Please copy every line from the records below that contains the string "leaf".
Content starts
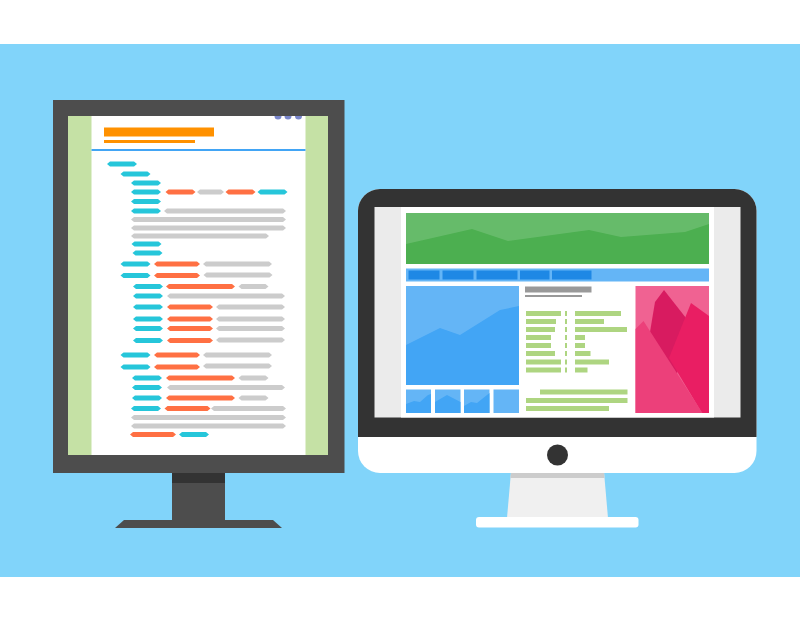
<!DOCTYPE html>
<html lang="en">
<head>
<meta charset="utf-8">
<title>Code and website on two monitors</title>
<style>
:root {
  --sky: #81d4fa; --frame: #4d4d4d; --frame-dark: #333; --margin: #c5e1a5;
  --teal: #26c6da; --coral: #ff7043; --grey: #ccc; --amber: #ff9100; --rule: #42a5f5;
  --leaf: #aed581; --green: #66bb6a; --green-dark: #4caf50;
  --blue: #64b5f6; --blue-mid: #42a5f5; --blue-dark: #1e88e5;
}
html, body { margin: 0; background: #fff; overflow: hidden; }
svg { display: block; width: 800px; height: 621px; }
.teal { fill: var(--teal); }
.coral { fill: var(--coral); }
.grey { fill: var(--grey); }
.leaf { fill: var(--leaf); }
.blue { fill: var(--blue); }
.blue-mid { fill: var(--blue-mid); }
.blue-dark { fill: var(--blue-dark); }
</style>
</head>
<body>
<svg viewBox="0 0 800 621" role="img" aria-label="A portrait monitor showing code beside a desktop computer showing a web page">
  <defs>
    <path id="tag-s" d="M0 0l3-2.5h24l3 2.5-3 2.5h-24z"/>
    <path id="tag-m" d="M0 0l3-2.5h40l3 2.5-3 2.5h-40z"/>
    <path id="tag-l" d="M0 0l3-2.5h63l3 2.5-3 2.5h-63z"/>
    <path id="tag-xl" d="M0 0l3-2.5h112l3 2.5-3 2.5h-112z"/>
    <path id="tag-full" d="M0 0l3-2.5h149l3 2.5-3 2.5h-149z"/>
    <clipPath id="code-screen"><rect x="68" y="116" width="260" height="339"/></clipPath>
  </defs>

  <rect width="800" height="621" fill="#fff"/>
  <rect y="44" width="800" height="533" fill="var(--sky)"/>

  <g id="code-monitor">
    <rect x="172" y="472" width="53" height="49" fill="var(--frame)"/>
    <rect x="172" y="472" width="53" height="11" fill="var(--frame-dark)"/>
    <path d="M124 520h149l9 8H115z" fill="var(--frame)"/>
    <rect x="53" y="100" width="291.5" height="373" fill="var(--frame)"/>
    <rect x="68" y="116" width="260" height="339" fill="var(--margin)"/>
    <rect x="91.5" y="116" width="214" height="339" fill="#fff"/>
    <g clip-path="url(#code-screen)" fill="#7986cb">
      <circle cx="278" cy="116" r="3.5"/><circle cx="288" cy="116" r="3.5"/><circle cx="298.5" cy="116" r="3.5"/>
    </g>
    <g fill="var(--amber)">
      <rect x="104" y="127.500" width="110" height="9"/>
      <rect x="104" y="140" width="91" height="3"/>
    </g>
    <rect x="91.5" y="149" width="214" height="2" fill="var(--rule)"/>

    <g id="code-tags" class="teal">
      <use href="#tag-s" x="107" y="164"/><use href="#tag-s" x="120.5" y="174"/>
      <use href="#tag-s" x="131" y="183"/><use href="#tag-s" x="131" y="192"/>
      <use href="#tag-s" x="257.5" y="192"/><use href="#tag-s" x="131" y="201.500"/>
      <use href="#tag-s" x="131" y="211"/><use href="#tag-s" x="131.5" y="244"/>
      <use href="#tag-s" x="132.500" y="253"/><use href="#tag-s" x="120.5" y="264"/>
      <use href="#tag-s" x="120.5" y="275.5"/><use href="#tag-s" x="133" y="286.5"/>
      <use href="#tag-s" x="133" y="296"/><use href="#tag-s" x="133" y="307"/>
      <use href="#tag-s" x="133" y="319"/><use href="#tag-s" x="133" y="328.5"/>
      <use href="#tag-s" x="133" y="340.5"/><use href="#tag-s" x="120.5" y="355"/>
      <use href="#tag-s" x="120.5" y="367"/><use href="#tag-s" x="132" y="378"/>
      <use href="#tag-s" x="132" y="387.5"/><use href="#tag-s" x="132" y="398"/>
      <use href="#tag-s" x="131" y="408.5"/><use href="#tag-s" x="179" y="434.5"/>
    </g>
    <g id="code-attributes" class="coral">
      <use href="#tag-s" x="165.5" y="192"/><use href="#tag-s" x="225.5" y="192"/>
      <use href="#tag-m" x="154" y="264"/><use href="#tag-m" x="154" y="275.5"/>
      <use href="#tag-l" x="166" y="286.5"/><use href="#tag-m" x="167" y="307"/>
      <use href="#tag-m" x="167" y="319"/><use href="#tag-m" x="167" y="328.5"/>
      <use href="#tag-m" x="167" y="340.5"/><use href="#tag-m" x="154" y="355"/>
      <use href="#tag-m" x="154" y="367"/><use href="#tag-l" x="166" y="378"/>
      <use href="#tag-l" x="166" y="398"/><use href="#tag-m" x="164.500" y="408.5"/>
      <use href="#tag-m" x="130" y="434.5"/>
    </g>
    <g id="code-text" class="grey">
      <path d="M197 192l3-2.500h21l3 2.500-3 2.500h-21z"/>
      <path d="M164 211l3-2.500h116l3 2.500-3 2.500h-116z"/>
      <use href="#tag-full" x="131" y="219.500"/><use href="#tag-full" x="131" y="228"/>
      <path d="M131 236l3-2.500h132l3 2.500-3 2.500h-132z"/>
      <use href="#tag-l" x="203" y="264"/><use href="#tag-l" x="203.5" y="275"/>
      <use href="#tag-s" x="238.500" y="286.5"/><use href="#tag-xl" x="167" y="296"/>
      <use href="#tag-l" x="216" y="307"/><use href="#tag-l" x="216" y="319"/>
      <use href="#tag-l" x="216" y="328.5"/><use href="#tag-l" x="216" y="340"/>
      <use href="#tag-l" x="203" y="355"/><use href="#tag-l" x="203" y="366"/>
      <use href="#tag-s" x="238.500" y="378"/><use href="#tag-xl" x="167" y="387.5"/>
      <use href="#tag-s" x="238.500" y="398"/>
      <path d="M211 408.500l3-2.500h69l3 2.500-3 2.500h-69z"/>
      <use href="#tag-full" x="131" y="417.500"/><use href="#tag-full" x="131" y="426"/>
    </g>
  </g>

  <g id="desktop-computer">
    <path d="M511 472h93l4 46H507z" fill="#f0f0f0"/>
    <path d="M511 472h93l.5 6H510.500z" fill="#ccc"/>
    <rect x="476" y="517" width="162.500" height="10.500" rx="3" fill="#fff"/>
    <rect x="358" y="189" width="398.500" height="284" rx="22" fill="#fff"/>
    <path d="M358 437V211a22 22 0 0 1 22-22h354.500a22 22 0 0 1 22 22v226z" fill="var(--frame-dark)"/>
    <circle cx="557.500" cy="455" r="10.500" fill="var(--frame-dark)"/>
    <rect x="374.500" y="207" width="366" height="210.500" fill="#ebebeb"/>
    <rect x="401" y="207" width="313" height="210.500" fill="#fff"/>

    <g id="page-header">
      <rect x="406" y="213" width="303" height="51" fill="var(--green)"/>
      <path d="M406 244l66-15 36 12 81-11 32 7 64-5 24-8v40H406z" fill="var(--green-dark)"/>
    </g>
    <g id="page-menu">
      <rect class="blue" x="406" y="268.500" width="303" height="13"/>
      <path class="blue-dark" d="M408.500 270.500h31v9h-31zM442.500 270.500h31v9h-31zM476.500 270.500h41v9h-41zM520 270.500h29.500v9H520zM552 270.500h39.500v9H552z"/>
    </g>
    <g id="main-panel">
      <rect class="blue" x="406" y="286" width="113" height="99"/>
      <path class="blue-mid" d="M406 345l34-17 20 7 40-25 19-4v79H406z"/>
    </g>
    <g id="thumbnails">
      <path class="blue" d="M406 389.500h25V413h-25zM435 389.500h25.500V413H435zM464 389.500h25.500V413H464zM493.500 389.500H519V413h-25.500z"/>
      <path class="blue-mid" d="M406 404l8-3 6 1 8-7 3-1v19h-25zM435 402l12-7 13.500 7v11H435zM464 406l7-4 6 1 12.500-10v20H464z"/>
    </g>
    <g id="article-heading" fill="#999">
      <rect x="525" y="286.500" width="66.500" height="6"/>
      <rect x="525" y="295" width="57" height="2"/>
    </g>
    <g id="article-table" class="leaf">
      <path d="M526 311h35v5h-35zM526 319h30v5h-30zM526 327h29v5h-29zM526 335h25v5h-25zM526 343h25v5h-25zM526 351h29v5h-29zM526 359.500h35v5h-35zM526 367.500h35v5h-35z"/>
      <path d="M565 311h2v5h-2zM565 319h2v5h-2zM565 327h2v5h-2zM565 335h2v5h-2zM565 343h2v5h-2zM565 351h2v5h-2zM565 359.500h2v5h-2zM565 367.500h2v5h-2z"/>
      <path d="M575 311h46v5h-46zM575 319h29v5h-29zM575 327h52v5h-52zM575 335h10v5h-10zM575 343h10v5h-10zM575 351h15.500v5H575zM575 359.500h34v5h-34zM575 367.500h12.500v5H575z"/>
    </g>
    <g id="article-text" class="leaf">
      <rect x="540" y="389.500" width="87.500" height="5"/>
      <rect x="526" y="398" width="101.500" height="5"/>
      <rect x="526" y="406" width="83" height="5"/>
    </g>
    <g id="side-panel">
      <rect x="635.500" y="286" width="73.500" height="127" fill="#f06292"/>
      <path d="M649 338l6-36 9-12 22 28-10 62z" fill="#d81b60"/>
      <path d="M669 358l22-55 18 13v97h-7z" fill="#e91e63"/>
      <path d="M635.500 329l8-8 59 92h-67z" fill="#ec407a"/>
    </g>
  </g>
</svg>
</body>
</html>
Content ends
■ Solution for this task ■
  --leaf: #aed581; --green: #66bb6a; --green-dark: #4caf50;
.leaf { fill: var(--leaf); }
    <g id="article-table" class="leaf">
    <g id="article-text" class="leaf">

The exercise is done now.